## EXERCISE
If a line in the listing below includes the word "halfSize", pick it out.

## RECORDS SUPPLIED
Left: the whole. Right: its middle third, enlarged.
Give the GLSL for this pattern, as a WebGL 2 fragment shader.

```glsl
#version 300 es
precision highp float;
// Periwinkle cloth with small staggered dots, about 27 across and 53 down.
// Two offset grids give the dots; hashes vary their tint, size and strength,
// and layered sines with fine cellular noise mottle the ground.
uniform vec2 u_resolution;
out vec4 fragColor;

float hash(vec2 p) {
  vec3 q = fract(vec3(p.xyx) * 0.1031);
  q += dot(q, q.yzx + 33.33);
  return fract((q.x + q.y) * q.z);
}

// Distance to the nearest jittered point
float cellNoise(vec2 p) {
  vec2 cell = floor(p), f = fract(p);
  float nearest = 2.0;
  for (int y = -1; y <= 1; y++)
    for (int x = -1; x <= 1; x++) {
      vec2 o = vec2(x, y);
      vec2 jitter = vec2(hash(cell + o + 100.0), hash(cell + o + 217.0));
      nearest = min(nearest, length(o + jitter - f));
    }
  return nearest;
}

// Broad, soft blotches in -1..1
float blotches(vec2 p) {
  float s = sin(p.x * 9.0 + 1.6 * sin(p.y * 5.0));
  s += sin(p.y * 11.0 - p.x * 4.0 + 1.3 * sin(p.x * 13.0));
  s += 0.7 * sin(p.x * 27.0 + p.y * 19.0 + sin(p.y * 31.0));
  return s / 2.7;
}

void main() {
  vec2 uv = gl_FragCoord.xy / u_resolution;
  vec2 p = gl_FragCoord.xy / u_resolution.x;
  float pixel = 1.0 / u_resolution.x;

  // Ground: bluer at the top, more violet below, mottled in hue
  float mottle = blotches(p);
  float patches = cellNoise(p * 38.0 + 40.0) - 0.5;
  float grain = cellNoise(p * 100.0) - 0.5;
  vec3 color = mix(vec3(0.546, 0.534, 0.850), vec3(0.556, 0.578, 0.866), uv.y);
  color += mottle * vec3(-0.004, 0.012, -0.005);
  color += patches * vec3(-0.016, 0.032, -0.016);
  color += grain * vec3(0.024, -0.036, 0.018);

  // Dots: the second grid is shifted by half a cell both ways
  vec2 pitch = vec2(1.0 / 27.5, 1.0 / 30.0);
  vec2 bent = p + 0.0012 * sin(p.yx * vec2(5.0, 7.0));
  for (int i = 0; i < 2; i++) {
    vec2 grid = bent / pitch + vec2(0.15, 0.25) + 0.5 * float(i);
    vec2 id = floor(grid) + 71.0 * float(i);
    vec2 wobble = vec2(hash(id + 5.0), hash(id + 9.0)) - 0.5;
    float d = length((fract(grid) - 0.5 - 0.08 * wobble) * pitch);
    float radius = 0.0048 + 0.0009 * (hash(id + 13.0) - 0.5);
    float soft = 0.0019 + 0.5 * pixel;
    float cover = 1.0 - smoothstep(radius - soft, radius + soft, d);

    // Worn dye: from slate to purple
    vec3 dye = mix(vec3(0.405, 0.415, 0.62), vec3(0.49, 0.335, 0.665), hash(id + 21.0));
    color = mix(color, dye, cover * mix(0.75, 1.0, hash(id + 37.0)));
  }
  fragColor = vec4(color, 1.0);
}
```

...

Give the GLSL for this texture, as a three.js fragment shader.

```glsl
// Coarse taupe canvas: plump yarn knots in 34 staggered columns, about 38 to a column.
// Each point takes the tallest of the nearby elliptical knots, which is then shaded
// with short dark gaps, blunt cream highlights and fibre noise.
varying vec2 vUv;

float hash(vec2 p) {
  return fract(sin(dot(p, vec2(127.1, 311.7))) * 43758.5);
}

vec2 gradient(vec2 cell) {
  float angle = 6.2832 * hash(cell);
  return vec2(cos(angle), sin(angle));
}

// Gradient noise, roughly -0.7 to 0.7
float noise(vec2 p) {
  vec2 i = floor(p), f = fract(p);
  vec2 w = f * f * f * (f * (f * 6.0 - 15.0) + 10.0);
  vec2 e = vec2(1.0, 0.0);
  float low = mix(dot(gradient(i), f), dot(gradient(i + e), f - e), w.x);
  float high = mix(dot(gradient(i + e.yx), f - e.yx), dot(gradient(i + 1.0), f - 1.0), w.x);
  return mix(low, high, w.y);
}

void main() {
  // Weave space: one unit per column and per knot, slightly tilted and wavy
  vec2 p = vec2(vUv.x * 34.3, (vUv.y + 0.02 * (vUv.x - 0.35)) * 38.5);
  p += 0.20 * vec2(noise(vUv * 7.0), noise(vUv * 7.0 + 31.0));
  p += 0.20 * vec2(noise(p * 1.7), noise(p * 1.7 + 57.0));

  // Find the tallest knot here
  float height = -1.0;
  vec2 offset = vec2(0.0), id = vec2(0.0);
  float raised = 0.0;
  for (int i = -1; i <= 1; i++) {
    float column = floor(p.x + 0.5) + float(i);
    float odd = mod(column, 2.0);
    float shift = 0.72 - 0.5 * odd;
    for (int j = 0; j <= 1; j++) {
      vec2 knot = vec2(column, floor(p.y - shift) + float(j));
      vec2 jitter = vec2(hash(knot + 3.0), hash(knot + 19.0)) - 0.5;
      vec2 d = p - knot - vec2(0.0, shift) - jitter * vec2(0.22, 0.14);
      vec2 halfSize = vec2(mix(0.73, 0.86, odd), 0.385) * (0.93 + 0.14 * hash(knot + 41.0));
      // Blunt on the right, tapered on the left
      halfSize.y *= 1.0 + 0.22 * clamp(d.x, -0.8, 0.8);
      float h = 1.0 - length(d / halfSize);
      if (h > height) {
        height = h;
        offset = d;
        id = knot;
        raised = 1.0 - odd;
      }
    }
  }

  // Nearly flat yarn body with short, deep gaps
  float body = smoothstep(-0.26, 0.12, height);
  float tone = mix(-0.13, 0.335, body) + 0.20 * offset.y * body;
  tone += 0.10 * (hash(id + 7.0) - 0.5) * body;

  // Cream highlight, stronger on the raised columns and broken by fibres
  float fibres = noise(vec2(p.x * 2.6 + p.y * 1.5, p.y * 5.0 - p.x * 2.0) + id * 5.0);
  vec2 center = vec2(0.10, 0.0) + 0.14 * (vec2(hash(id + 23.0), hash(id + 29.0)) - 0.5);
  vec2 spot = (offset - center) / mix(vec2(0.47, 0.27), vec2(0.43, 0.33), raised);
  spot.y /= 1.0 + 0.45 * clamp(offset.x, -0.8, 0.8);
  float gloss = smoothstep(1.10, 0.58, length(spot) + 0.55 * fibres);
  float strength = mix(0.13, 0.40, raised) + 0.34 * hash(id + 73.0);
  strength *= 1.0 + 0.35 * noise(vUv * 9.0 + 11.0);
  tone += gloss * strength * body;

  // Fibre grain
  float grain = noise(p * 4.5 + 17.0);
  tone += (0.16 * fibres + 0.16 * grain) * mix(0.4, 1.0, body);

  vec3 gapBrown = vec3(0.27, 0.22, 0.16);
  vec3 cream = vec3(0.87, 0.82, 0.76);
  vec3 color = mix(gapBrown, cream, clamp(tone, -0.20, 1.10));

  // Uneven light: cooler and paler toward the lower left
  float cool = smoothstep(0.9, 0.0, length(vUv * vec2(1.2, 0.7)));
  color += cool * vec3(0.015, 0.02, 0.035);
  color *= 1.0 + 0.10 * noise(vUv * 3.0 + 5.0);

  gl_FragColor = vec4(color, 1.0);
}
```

## SOLUTION TO THIS EXERCISE
      vec2 halfSize = vec2(mix(0.73, 0.86, odd), 0.385) * (0.93 + 0.14 * hash(knot + 41.0));
      halfSize.y *= 1.0 + 0.22 * clamp(d.x, -0.8, 0.8);
      float h = 1.0 - length(d / halfSize);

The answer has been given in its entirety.